“It is mostly in the school age children, but even toddlers are presenting with more behavioral and sleep issues. Middle and high school children have been greatly affected.”
Muscle aches stemming from poor posture while sitting in front of a computer, laptop or other learning device are bad enough, but the behavior issues, stemming from the affect screen time has on development and the brain have experts more than a little concerned.
“[T]he importance of unstructured curiosity, movement, creative play and nature time is highly important for brain development and health,” Kelly Prill, a functional neurologist and owner of Elemental Wellness in Silverton, said. Because of this need to balance physical and mental development, “Working on a computer cannot be the sole source of education and experience for children to thrive.
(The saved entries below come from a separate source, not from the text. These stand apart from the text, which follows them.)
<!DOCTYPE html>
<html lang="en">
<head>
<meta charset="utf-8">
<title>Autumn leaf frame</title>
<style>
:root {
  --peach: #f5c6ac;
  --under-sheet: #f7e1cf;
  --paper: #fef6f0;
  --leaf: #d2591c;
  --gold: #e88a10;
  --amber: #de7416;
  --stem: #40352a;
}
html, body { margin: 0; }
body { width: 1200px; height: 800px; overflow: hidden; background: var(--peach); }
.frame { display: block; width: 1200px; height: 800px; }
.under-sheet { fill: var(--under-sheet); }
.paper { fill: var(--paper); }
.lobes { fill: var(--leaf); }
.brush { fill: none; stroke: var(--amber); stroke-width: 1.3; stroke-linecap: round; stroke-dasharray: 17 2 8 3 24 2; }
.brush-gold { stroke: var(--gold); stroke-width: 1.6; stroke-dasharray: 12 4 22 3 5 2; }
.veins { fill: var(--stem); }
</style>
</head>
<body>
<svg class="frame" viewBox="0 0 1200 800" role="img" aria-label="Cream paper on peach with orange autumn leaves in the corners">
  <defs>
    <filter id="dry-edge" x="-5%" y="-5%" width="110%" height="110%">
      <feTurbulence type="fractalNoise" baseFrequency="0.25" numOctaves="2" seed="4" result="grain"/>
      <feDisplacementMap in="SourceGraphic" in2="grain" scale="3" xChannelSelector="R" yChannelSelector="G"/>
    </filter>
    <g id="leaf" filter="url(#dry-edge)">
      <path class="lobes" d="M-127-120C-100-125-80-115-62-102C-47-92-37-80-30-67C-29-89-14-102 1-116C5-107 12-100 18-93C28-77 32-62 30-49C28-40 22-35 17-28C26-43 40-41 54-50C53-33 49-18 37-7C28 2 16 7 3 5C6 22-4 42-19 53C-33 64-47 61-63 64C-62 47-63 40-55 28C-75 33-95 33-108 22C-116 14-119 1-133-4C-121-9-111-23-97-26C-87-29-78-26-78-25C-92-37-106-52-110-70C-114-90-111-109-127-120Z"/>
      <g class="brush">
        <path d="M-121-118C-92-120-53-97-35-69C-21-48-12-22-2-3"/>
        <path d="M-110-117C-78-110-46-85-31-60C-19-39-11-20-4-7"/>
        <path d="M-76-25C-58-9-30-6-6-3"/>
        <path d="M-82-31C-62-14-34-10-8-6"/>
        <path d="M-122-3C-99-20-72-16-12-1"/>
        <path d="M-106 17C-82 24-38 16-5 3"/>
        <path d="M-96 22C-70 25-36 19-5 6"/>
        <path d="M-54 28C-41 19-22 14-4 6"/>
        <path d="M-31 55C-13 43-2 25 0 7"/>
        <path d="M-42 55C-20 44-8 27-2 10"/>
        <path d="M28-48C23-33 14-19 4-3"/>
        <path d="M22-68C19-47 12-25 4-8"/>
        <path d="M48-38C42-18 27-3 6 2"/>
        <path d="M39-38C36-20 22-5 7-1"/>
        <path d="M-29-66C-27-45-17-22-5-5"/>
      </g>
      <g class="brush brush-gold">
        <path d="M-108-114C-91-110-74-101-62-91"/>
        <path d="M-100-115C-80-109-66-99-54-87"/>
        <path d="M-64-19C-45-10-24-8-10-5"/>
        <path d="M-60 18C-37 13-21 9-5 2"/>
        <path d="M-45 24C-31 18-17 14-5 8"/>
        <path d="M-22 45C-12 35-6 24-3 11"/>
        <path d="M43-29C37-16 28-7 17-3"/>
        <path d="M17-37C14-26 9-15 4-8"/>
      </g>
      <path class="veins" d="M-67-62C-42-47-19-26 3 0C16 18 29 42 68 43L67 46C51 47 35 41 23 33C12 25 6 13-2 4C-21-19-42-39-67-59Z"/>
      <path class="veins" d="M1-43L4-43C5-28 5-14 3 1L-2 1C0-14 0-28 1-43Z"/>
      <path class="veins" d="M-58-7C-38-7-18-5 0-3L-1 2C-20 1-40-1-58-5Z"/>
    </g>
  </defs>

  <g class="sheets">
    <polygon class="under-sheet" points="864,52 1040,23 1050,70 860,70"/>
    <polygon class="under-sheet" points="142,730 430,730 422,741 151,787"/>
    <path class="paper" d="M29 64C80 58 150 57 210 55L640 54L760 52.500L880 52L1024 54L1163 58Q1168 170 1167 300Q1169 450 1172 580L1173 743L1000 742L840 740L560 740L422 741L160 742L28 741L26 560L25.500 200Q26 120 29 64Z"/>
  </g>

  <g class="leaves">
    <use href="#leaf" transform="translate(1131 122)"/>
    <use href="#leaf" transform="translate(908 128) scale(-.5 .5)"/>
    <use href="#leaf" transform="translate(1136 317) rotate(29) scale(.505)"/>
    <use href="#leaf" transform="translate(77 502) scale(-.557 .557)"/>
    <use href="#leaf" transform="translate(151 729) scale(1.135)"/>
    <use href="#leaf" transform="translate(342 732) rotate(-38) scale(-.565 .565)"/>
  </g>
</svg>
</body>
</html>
And in fact, is correlated with screen codependency, mental health issues, and obesity.”
The pandemic, the Labor Day fires, the February ice storm and the lifestyle changes that came with each have had an impact on the health of both children and adults.
“The last year has taken its toll on the nervous system, and headaches, anxiety, dizziness are some of the most common conditions I work with,” Prill described.
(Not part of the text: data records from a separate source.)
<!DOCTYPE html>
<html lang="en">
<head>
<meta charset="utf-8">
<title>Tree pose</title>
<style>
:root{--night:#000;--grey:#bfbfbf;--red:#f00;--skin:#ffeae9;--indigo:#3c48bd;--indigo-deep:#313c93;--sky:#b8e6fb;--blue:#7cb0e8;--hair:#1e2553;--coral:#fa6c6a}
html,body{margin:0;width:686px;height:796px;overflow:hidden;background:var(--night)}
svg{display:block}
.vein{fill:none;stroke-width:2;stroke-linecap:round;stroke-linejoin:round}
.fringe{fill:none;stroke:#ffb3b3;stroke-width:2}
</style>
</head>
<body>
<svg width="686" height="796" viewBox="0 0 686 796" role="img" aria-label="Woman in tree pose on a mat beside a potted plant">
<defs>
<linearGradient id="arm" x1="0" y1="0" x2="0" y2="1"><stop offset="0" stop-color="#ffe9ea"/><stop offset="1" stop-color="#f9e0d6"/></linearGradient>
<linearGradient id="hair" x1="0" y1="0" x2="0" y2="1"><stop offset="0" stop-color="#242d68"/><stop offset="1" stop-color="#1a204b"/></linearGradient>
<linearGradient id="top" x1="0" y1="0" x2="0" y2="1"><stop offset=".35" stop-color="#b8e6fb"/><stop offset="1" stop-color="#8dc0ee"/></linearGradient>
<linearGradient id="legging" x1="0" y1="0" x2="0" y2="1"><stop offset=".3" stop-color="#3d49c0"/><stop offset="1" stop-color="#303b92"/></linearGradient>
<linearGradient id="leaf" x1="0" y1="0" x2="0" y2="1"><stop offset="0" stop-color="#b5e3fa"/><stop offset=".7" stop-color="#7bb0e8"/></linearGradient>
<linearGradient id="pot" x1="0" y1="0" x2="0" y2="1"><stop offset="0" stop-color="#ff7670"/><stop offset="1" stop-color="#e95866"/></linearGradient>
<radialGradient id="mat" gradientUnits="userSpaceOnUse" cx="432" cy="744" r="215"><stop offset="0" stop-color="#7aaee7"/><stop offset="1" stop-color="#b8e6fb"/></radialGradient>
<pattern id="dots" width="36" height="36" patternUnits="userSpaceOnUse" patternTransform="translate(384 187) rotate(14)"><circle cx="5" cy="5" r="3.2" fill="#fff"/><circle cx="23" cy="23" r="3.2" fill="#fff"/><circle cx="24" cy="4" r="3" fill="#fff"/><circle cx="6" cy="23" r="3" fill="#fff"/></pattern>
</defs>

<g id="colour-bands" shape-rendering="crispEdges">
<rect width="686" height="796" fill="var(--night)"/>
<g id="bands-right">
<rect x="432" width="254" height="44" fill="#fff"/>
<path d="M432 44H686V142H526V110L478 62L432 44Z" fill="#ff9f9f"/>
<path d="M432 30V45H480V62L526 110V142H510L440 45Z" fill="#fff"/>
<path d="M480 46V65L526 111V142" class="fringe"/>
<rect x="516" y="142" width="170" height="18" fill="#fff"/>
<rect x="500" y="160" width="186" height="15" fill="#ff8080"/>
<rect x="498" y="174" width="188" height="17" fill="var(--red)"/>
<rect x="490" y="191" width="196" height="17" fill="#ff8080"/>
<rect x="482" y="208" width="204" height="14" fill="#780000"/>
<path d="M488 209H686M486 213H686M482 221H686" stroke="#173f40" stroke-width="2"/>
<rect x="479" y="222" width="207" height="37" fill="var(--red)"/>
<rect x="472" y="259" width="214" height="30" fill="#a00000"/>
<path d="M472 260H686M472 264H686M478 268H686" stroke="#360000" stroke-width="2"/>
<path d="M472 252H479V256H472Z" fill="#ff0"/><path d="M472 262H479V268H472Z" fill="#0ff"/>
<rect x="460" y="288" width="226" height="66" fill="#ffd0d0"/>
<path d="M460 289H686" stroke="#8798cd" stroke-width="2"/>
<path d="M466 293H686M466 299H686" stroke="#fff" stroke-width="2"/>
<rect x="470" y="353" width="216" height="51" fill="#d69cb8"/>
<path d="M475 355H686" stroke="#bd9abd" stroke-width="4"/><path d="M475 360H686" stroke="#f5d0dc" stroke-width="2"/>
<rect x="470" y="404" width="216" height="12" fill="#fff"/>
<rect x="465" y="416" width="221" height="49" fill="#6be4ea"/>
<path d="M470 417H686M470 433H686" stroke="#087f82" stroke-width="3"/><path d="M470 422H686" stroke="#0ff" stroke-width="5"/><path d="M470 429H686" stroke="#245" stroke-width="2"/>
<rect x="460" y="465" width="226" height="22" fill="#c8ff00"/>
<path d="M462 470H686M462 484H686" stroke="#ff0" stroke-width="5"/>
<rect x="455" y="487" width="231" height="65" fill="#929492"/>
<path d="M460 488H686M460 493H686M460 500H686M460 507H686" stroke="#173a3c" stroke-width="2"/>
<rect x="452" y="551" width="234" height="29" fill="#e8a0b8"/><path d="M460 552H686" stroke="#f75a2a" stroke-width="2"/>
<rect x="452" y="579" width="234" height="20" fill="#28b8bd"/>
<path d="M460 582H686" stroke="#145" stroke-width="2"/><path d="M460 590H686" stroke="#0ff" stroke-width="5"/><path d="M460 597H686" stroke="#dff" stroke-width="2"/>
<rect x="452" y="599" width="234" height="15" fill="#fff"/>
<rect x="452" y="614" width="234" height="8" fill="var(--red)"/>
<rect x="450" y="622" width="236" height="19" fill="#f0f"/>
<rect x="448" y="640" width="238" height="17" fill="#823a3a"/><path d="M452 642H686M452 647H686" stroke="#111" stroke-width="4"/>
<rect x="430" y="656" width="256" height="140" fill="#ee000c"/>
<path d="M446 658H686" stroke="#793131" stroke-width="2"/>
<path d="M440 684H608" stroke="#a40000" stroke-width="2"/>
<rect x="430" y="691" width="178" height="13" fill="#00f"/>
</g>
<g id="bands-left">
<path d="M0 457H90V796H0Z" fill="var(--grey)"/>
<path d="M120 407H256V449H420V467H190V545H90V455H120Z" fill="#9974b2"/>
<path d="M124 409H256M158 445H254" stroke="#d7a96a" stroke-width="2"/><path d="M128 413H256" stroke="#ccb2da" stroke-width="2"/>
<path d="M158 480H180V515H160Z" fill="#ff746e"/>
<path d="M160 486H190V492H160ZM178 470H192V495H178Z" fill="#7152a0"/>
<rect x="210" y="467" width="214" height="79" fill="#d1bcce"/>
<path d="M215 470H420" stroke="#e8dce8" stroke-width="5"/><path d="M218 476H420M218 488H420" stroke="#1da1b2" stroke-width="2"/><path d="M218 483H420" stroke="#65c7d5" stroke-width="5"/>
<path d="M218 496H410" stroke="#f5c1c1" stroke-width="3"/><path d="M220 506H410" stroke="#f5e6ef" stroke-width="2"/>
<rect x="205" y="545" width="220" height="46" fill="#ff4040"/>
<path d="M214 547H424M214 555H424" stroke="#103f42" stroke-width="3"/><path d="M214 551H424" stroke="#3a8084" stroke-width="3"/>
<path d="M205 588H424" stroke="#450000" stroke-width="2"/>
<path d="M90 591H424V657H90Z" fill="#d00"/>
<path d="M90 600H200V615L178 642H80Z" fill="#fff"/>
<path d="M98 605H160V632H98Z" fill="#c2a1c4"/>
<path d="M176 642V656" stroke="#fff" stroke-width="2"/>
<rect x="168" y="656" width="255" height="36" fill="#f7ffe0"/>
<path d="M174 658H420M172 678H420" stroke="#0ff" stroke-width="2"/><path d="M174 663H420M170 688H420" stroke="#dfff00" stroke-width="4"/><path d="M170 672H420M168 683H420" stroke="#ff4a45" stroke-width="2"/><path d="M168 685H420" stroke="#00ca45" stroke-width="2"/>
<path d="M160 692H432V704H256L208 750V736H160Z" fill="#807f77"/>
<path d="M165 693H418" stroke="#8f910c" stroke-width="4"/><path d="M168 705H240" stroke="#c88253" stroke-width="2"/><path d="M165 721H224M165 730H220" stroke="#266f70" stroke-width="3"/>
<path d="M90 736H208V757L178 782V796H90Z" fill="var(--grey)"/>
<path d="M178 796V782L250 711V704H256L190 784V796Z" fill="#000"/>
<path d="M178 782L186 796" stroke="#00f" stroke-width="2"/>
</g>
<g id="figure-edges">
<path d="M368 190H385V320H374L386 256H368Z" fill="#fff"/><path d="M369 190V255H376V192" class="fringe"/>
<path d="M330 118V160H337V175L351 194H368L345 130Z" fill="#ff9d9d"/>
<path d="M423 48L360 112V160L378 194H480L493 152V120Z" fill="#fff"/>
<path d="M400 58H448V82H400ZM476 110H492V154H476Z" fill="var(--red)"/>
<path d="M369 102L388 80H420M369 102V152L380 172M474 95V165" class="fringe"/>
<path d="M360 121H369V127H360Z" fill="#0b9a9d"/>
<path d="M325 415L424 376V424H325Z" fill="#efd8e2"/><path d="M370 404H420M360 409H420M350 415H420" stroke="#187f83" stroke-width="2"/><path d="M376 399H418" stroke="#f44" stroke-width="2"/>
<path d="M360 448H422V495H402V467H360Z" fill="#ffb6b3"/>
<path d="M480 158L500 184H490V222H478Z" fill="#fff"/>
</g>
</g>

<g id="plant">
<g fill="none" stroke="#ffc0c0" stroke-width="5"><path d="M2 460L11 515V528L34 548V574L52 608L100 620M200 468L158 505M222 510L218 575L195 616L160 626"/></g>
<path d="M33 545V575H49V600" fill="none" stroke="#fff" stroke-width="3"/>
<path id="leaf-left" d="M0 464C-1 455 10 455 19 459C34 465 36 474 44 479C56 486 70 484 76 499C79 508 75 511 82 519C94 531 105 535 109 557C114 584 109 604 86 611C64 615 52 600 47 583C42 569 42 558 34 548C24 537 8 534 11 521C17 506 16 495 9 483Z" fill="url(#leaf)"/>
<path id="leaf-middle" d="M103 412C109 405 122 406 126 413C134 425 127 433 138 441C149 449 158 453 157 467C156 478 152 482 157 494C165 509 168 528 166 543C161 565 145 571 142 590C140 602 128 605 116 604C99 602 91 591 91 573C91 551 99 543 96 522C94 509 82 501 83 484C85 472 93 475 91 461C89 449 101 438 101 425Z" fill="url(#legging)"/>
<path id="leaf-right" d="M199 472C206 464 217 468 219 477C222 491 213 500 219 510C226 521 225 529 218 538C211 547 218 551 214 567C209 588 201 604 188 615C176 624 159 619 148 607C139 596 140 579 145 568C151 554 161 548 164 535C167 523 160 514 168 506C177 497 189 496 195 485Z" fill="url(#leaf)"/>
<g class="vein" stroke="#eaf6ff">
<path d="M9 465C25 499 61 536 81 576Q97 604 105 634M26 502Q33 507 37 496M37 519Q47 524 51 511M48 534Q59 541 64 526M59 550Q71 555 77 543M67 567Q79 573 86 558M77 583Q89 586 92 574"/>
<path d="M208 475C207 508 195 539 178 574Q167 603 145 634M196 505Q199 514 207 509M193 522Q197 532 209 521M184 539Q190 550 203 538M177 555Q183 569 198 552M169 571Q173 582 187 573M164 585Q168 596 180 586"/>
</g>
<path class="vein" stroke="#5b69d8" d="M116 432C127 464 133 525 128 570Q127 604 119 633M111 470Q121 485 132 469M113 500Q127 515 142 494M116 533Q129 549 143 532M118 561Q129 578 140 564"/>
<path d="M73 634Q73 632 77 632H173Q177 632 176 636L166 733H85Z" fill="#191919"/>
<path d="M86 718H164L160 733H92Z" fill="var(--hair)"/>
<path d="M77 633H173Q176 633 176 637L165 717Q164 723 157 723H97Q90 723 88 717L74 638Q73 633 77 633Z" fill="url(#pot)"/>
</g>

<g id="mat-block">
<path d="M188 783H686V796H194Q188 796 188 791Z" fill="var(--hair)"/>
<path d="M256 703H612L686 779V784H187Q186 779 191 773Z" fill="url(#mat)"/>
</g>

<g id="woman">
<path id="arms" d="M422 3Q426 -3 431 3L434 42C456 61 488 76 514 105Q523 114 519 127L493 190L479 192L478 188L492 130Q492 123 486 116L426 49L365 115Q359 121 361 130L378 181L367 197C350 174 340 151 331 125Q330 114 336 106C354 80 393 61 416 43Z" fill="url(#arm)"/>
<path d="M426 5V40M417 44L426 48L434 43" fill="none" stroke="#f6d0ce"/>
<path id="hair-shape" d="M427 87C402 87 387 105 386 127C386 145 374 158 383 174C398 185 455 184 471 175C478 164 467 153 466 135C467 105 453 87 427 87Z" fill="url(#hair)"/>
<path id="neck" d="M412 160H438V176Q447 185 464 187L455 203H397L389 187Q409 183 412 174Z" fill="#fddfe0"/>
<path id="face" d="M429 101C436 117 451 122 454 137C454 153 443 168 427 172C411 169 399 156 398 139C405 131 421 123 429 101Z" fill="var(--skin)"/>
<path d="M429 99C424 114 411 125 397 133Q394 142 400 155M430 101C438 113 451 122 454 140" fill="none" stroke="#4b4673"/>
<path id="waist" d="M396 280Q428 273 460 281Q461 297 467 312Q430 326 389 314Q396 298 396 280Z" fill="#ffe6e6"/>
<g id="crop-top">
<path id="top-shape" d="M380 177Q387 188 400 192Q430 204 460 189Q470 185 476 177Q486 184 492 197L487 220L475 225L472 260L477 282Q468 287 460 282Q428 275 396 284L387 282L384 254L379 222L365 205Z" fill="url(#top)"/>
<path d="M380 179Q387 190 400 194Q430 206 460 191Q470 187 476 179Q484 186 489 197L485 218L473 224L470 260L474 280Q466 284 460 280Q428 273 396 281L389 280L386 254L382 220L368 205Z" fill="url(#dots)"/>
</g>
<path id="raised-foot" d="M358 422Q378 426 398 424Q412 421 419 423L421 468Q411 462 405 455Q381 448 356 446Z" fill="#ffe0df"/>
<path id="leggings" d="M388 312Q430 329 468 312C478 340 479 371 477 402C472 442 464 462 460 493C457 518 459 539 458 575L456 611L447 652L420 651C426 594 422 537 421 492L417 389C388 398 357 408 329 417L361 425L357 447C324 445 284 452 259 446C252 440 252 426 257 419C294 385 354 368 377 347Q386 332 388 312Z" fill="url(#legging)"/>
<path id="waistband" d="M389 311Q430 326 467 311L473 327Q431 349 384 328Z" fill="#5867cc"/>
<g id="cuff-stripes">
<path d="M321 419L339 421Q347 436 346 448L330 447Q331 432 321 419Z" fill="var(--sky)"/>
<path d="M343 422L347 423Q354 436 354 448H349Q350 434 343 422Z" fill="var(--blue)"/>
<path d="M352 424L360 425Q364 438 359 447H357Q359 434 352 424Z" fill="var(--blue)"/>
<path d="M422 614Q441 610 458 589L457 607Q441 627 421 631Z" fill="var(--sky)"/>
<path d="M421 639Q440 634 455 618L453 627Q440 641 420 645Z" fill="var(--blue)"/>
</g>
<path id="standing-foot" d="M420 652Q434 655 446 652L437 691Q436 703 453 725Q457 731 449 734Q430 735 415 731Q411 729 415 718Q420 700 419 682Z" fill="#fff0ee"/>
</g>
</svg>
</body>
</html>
“In children this may show up as trouble with reading, issues with paying attention, low energy, and inability to regulate emotions. Screen time exacerbates these conditions based on the way the nervous system is wired. Eye movements, balance and knowing where you are in space are some of the brain’s top priorities, and screen-time, stress and sedentary lifestyles do not support proper input to keep the brain active and highly functioning.”
Screen time is also something over which – unlike natural disasters, job loss or illness – many families can exert at least some control.
“I don’t think most of the effects from increased screen time will be long term,” Hamblin speculated.
“My hope is that we can get our kids outside more over the summer months and encourage them to ‘unplug’ for a while. I anticipate that school will be getting back to ‘pre-COVID normal’ starting next fall, and they won’t have to spend as much time in front of a screen while learning.”
Amy Coyle, a principal in the Salem-Keizer School District, hopes so as well, agreeing with Hamblin that summer may be just what many students need to break the on-screen cycle.
“It’s that natural transition and break time,” she said. “You can change things and kids will adapt to it.”
That is especially true if the changes are made by the family as a unit.
“Unplug and get outside,” Hamblin suggested.
“That includes us parents, too. We all need to get away from electronics more and engage one-on-one with our children through play, arts and crafts, cooking/eating, outdoor activities.
“No need to wean slowly. All you need to do is sit down and have a mutual understanding between the adults in the home (very important to have consistency) and the children with regard to appropriate electronic/media usage.”
But it is also important to model grace and resiliency because changing behaviors can be hard and the pandemic has still increased the stress level and workload of many.
“This last year has been a year of resilience, adaptability and flexibility,” Prill said.
“I know that parents are doing the best they can. Keep educating and learning about how all these changes are affecting overall health, and move forward with grace and compassion.”
Symptoms of Excess Screen Time
• Physical: neck, back and shoulder pain and headaches
• Mental: aggression, difficulty regulating mood and poor sleeping habits
Tips for Decreasing Screen Time
• Unplug for the summer.
• Remember old pastimes: sports, arts and crafts, cooking or music
• Nurture the parent-child relationship through reading, playing or hands-on education.
• Reconnect with nature on a walk, hike or scavenger hunt.
• Make a family plan healthychildren.org can help
When Screen Time is a must
• Take frequent breaks
• Use manipulatives along with the screen: pencil and paper, blocks, Legos, scissors and glue
• Emphasize educational programming